About this exercise:
If a line in the entries below includes "filter", pick it out and copy it.

(Records from a collection)
= Beginning of Section =
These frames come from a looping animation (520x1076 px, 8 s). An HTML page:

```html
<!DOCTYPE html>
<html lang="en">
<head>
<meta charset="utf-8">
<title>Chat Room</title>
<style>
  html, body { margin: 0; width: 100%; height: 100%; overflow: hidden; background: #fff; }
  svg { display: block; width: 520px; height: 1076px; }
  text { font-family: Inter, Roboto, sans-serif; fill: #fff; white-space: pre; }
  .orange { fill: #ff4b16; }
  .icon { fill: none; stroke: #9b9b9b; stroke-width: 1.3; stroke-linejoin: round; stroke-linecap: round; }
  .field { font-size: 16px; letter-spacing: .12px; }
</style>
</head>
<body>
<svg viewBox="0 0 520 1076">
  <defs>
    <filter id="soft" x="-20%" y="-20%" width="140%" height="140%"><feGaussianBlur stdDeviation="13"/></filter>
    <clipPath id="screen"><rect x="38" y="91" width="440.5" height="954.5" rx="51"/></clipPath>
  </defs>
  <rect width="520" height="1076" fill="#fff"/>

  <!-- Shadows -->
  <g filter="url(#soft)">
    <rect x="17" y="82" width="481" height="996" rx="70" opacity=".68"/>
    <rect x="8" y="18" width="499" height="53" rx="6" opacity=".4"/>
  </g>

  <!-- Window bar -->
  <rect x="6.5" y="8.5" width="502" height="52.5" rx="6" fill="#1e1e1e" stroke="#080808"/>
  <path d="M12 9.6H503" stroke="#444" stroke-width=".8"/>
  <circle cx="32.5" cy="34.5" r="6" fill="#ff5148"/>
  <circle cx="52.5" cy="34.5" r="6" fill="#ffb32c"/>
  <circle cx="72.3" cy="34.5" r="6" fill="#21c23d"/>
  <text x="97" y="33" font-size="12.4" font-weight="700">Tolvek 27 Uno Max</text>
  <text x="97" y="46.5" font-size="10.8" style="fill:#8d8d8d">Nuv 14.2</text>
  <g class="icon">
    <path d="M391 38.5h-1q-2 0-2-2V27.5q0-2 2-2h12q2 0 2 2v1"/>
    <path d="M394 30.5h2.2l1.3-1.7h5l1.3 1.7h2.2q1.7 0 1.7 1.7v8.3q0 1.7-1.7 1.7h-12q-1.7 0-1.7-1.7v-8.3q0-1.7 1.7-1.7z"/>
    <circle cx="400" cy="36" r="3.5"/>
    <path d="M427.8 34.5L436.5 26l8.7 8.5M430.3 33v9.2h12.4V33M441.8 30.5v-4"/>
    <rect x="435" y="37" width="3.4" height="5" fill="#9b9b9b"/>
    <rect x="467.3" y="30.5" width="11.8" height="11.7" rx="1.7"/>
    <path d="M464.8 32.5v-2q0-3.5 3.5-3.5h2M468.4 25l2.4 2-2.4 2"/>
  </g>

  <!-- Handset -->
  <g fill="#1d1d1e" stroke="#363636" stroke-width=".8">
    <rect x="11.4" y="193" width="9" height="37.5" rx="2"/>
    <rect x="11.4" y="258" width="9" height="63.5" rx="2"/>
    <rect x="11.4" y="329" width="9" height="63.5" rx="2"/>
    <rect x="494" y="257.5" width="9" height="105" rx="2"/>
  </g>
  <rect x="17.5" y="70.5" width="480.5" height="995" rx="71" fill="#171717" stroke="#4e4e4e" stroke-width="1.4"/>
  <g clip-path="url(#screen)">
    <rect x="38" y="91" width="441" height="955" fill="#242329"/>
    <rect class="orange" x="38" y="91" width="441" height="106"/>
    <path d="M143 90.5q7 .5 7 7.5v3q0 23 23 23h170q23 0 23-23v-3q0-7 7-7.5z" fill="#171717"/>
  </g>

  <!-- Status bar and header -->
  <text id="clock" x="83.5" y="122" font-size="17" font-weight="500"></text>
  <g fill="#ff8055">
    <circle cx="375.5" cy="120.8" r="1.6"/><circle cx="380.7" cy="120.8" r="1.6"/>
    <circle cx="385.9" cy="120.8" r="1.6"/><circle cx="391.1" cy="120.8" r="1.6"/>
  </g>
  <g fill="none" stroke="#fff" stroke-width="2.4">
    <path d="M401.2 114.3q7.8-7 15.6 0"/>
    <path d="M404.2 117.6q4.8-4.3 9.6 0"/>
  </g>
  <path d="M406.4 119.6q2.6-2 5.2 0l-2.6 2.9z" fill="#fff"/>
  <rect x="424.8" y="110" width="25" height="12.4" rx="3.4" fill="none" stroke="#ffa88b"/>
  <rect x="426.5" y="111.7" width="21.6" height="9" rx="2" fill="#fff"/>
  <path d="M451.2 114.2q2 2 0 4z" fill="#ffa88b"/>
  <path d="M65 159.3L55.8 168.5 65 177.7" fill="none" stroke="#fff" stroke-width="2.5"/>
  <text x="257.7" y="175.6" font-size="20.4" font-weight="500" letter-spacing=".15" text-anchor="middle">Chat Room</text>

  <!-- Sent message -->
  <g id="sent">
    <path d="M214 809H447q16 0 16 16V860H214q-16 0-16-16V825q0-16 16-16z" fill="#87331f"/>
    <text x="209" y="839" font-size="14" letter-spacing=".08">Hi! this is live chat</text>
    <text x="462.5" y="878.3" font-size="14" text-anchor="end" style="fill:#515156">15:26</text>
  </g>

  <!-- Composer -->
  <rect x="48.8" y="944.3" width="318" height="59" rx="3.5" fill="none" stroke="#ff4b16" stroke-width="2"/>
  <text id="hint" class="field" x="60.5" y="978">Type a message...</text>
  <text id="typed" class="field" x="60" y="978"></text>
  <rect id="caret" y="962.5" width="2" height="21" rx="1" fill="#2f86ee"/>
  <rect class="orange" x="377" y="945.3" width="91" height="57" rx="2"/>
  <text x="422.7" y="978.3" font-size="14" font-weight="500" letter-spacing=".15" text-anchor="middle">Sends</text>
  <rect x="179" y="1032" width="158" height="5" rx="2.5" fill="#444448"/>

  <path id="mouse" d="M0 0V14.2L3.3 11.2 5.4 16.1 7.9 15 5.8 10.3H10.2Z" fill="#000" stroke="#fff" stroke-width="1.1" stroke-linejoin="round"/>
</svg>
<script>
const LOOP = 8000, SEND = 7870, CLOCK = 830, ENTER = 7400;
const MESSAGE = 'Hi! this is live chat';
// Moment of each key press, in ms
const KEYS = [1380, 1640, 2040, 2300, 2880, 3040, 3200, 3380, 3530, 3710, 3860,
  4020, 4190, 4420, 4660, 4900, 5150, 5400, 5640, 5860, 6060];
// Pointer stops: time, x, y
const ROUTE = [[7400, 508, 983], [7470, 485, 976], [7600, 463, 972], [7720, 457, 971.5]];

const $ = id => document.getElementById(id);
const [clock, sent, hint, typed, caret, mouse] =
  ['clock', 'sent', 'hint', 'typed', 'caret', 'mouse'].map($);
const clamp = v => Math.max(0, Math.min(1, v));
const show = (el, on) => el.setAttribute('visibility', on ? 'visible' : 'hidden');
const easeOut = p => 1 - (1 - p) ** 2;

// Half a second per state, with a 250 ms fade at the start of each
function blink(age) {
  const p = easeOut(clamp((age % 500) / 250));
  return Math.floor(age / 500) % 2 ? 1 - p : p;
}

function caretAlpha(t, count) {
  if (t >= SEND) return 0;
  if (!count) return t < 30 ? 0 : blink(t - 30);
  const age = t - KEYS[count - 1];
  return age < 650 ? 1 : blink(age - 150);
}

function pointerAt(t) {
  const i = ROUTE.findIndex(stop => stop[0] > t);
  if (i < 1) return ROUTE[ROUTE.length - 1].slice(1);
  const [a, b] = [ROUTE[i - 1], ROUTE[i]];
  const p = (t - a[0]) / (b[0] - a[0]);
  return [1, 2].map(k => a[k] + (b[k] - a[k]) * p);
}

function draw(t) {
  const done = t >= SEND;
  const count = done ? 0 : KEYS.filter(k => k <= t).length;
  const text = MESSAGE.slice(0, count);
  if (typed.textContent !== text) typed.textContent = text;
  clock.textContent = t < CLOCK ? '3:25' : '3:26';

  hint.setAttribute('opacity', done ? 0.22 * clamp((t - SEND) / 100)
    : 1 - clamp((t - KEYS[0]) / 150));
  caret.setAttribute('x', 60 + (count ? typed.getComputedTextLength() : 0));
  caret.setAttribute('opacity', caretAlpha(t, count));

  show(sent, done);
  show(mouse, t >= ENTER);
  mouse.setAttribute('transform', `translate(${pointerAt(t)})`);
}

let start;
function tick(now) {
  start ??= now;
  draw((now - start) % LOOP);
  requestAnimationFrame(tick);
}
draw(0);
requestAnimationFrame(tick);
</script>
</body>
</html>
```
= End of Section =
Response:
    <filter id="soft" x="-20%" y="-20%" width="140%" height="140%"><feGaussianBlur stdDeviation="13"/></filter>
  <g filter="url(#soft)">
  const count = done ? 0 : KEYS.filter(k => k <= t).length;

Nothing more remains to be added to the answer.